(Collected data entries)
********
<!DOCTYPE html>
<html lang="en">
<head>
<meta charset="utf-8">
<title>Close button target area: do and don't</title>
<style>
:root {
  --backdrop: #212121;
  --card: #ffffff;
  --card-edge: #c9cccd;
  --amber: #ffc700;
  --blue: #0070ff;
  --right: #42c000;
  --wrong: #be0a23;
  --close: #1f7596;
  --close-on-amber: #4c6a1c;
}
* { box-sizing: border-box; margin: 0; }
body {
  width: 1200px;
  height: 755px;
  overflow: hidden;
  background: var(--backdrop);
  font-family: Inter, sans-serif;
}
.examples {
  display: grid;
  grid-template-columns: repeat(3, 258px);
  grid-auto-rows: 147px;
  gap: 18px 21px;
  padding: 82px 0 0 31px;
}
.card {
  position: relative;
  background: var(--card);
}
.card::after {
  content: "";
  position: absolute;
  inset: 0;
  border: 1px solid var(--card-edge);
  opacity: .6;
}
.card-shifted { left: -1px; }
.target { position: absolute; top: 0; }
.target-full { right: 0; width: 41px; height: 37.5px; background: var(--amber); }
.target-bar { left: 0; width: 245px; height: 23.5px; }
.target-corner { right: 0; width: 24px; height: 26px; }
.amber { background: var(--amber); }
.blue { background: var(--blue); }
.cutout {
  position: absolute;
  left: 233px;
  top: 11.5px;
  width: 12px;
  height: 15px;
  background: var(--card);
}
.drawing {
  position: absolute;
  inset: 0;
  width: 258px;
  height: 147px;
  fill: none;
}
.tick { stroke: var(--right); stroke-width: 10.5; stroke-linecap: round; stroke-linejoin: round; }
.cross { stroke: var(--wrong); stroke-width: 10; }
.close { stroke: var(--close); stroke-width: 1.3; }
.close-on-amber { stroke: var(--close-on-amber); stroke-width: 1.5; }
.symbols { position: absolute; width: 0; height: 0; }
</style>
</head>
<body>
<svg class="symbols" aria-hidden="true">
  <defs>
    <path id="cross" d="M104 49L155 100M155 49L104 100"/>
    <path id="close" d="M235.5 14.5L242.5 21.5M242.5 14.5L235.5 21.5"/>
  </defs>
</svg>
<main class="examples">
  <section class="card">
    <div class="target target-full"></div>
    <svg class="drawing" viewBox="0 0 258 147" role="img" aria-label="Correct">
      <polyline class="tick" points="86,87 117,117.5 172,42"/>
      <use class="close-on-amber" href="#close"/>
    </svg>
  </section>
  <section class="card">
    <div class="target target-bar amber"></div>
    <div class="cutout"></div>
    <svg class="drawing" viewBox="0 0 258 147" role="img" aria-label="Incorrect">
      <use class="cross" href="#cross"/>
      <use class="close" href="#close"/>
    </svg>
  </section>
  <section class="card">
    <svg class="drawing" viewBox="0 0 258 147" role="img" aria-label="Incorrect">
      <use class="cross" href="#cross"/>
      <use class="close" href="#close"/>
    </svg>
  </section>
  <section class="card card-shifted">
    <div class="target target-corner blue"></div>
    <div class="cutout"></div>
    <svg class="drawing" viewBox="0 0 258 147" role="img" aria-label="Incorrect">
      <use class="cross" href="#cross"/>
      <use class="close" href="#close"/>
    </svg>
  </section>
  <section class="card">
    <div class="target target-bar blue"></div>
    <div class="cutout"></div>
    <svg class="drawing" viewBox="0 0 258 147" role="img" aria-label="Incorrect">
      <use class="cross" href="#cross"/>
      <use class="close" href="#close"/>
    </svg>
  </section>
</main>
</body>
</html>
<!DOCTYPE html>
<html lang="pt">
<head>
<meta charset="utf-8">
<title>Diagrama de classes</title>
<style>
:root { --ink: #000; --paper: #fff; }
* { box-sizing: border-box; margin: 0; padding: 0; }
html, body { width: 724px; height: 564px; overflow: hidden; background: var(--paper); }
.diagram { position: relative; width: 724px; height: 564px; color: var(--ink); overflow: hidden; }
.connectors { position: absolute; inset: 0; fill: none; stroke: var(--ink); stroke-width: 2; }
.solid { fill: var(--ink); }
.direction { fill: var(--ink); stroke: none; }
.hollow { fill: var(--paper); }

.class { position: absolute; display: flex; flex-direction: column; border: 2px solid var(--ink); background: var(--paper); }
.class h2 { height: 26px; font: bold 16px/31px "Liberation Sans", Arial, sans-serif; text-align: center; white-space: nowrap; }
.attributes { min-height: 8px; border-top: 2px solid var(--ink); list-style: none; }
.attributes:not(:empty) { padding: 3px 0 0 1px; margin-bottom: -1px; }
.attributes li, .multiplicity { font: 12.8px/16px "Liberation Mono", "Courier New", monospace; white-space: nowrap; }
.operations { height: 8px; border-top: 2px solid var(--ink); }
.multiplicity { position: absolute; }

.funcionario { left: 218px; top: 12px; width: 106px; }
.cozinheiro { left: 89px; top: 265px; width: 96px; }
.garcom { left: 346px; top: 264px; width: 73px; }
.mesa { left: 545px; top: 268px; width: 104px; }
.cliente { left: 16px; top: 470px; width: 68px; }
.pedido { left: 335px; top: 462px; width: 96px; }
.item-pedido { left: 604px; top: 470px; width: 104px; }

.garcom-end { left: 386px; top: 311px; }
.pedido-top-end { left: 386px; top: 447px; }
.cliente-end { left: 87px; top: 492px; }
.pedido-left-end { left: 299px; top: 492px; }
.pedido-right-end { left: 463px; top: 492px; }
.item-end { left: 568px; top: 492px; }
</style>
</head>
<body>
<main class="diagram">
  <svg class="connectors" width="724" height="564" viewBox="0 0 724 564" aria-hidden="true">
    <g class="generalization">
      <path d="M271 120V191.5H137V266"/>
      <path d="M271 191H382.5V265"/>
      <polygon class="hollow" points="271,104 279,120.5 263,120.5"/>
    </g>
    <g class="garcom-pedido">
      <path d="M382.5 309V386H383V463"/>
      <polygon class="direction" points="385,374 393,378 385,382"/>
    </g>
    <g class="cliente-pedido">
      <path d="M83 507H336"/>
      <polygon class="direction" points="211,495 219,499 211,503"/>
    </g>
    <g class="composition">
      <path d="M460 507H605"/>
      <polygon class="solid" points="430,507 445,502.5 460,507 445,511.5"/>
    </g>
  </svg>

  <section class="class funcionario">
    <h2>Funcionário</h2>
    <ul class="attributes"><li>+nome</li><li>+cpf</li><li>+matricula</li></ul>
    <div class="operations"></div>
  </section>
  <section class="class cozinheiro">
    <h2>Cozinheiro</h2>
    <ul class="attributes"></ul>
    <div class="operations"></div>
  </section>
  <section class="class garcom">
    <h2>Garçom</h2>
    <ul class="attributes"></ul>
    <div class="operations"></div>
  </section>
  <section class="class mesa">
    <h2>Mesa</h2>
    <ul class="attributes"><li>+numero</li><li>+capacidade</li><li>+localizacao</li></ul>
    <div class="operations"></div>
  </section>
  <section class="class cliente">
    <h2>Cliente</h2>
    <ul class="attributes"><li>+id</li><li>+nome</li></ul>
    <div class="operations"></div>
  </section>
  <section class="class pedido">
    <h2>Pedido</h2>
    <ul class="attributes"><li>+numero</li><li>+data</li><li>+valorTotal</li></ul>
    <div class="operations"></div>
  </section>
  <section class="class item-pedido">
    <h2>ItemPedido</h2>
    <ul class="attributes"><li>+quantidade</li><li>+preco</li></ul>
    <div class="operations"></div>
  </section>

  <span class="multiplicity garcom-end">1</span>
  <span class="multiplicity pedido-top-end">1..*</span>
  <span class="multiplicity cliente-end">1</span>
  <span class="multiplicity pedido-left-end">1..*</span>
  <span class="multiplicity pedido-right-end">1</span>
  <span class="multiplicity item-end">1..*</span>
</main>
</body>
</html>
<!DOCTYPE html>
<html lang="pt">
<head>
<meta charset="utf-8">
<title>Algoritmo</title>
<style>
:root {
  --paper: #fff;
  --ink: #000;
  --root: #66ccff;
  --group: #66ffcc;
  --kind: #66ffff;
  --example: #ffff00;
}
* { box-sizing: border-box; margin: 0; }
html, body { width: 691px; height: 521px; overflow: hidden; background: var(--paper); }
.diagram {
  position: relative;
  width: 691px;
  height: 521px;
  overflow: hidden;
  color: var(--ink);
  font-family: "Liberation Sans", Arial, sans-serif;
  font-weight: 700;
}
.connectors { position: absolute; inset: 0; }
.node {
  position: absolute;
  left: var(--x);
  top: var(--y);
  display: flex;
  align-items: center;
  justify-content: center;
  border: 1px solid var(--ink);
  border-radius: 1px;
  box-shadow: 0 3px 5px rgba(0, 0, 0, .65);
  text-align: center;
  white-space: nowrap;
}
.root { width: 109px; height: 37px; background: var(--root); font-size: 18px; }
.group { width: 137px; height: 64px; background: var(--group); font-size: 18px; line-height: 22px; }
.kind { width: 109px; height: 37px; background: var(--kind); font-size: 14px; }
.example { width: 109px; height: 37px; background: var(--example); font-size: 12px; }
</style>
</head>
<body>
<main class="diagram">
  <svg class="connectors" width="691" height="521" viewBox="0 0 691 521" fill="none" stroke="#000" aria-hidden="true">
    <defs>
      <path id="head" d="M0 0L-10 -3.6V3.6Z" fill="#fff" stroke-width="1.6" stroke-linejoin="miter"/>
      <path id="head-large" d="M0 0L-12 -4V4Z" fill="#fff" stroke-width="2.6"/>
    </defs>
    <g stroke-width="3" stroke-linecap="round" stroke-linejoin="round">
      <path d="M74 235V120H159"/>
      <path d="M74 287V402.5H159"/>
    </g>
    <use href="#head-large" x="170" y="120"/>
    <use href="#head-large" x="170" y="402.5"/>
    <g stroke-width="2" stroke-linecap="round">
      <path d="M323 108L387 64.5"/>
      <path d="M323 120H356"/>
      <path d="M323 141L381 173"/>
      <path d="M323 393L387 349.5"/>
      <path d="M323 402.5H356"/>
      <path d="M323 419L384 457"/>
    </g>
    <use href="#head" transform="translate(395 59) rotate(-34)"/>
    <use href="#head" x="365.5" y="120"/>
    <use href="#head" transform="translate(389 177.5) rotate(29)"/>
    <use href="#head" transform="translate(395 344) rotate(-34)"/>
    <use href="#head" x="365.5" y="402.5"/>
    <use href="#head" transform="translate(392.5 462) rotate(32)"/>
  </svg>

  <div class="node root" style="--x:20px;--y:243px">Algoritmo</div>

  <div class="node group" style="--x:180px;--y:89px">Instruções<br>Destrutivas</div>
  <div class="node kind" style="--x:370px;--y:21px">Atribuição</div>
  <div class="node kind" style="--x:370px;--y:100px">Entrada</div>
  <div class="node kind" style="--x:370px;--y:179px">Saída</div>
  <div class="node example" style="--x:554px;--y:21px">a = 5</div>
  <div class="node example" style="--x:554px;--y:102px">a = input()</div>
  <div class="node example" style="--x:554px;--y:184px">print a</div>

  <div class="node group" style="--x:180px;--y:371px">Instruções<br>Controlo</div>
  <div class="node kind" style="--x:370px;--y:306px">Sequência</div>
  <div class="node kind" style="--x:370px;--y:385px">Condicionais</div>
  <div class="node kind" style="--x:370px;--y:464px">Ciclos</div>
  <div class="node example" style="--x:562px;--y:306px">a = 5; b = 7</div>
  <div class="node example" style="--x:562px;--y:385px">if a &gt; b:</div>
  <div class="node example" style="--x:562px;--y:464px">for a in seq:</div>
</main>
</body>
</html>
********
## What you should do
Return all lines from the entries that contain the string "size".

## Result for this exercise
.root { width: 109px; height: 37px; background: var(--root); font-size: 18px; }
.group { width: 137px; height: 64px; background: var(--group); font-size: 18px; line-height: 22px; }
.kind { width: 109px; height: 37px; background: var(--kind); font-size: 14px; }
.example { width: 109px; height: 37px; background: var(--example); font-size: 12px; }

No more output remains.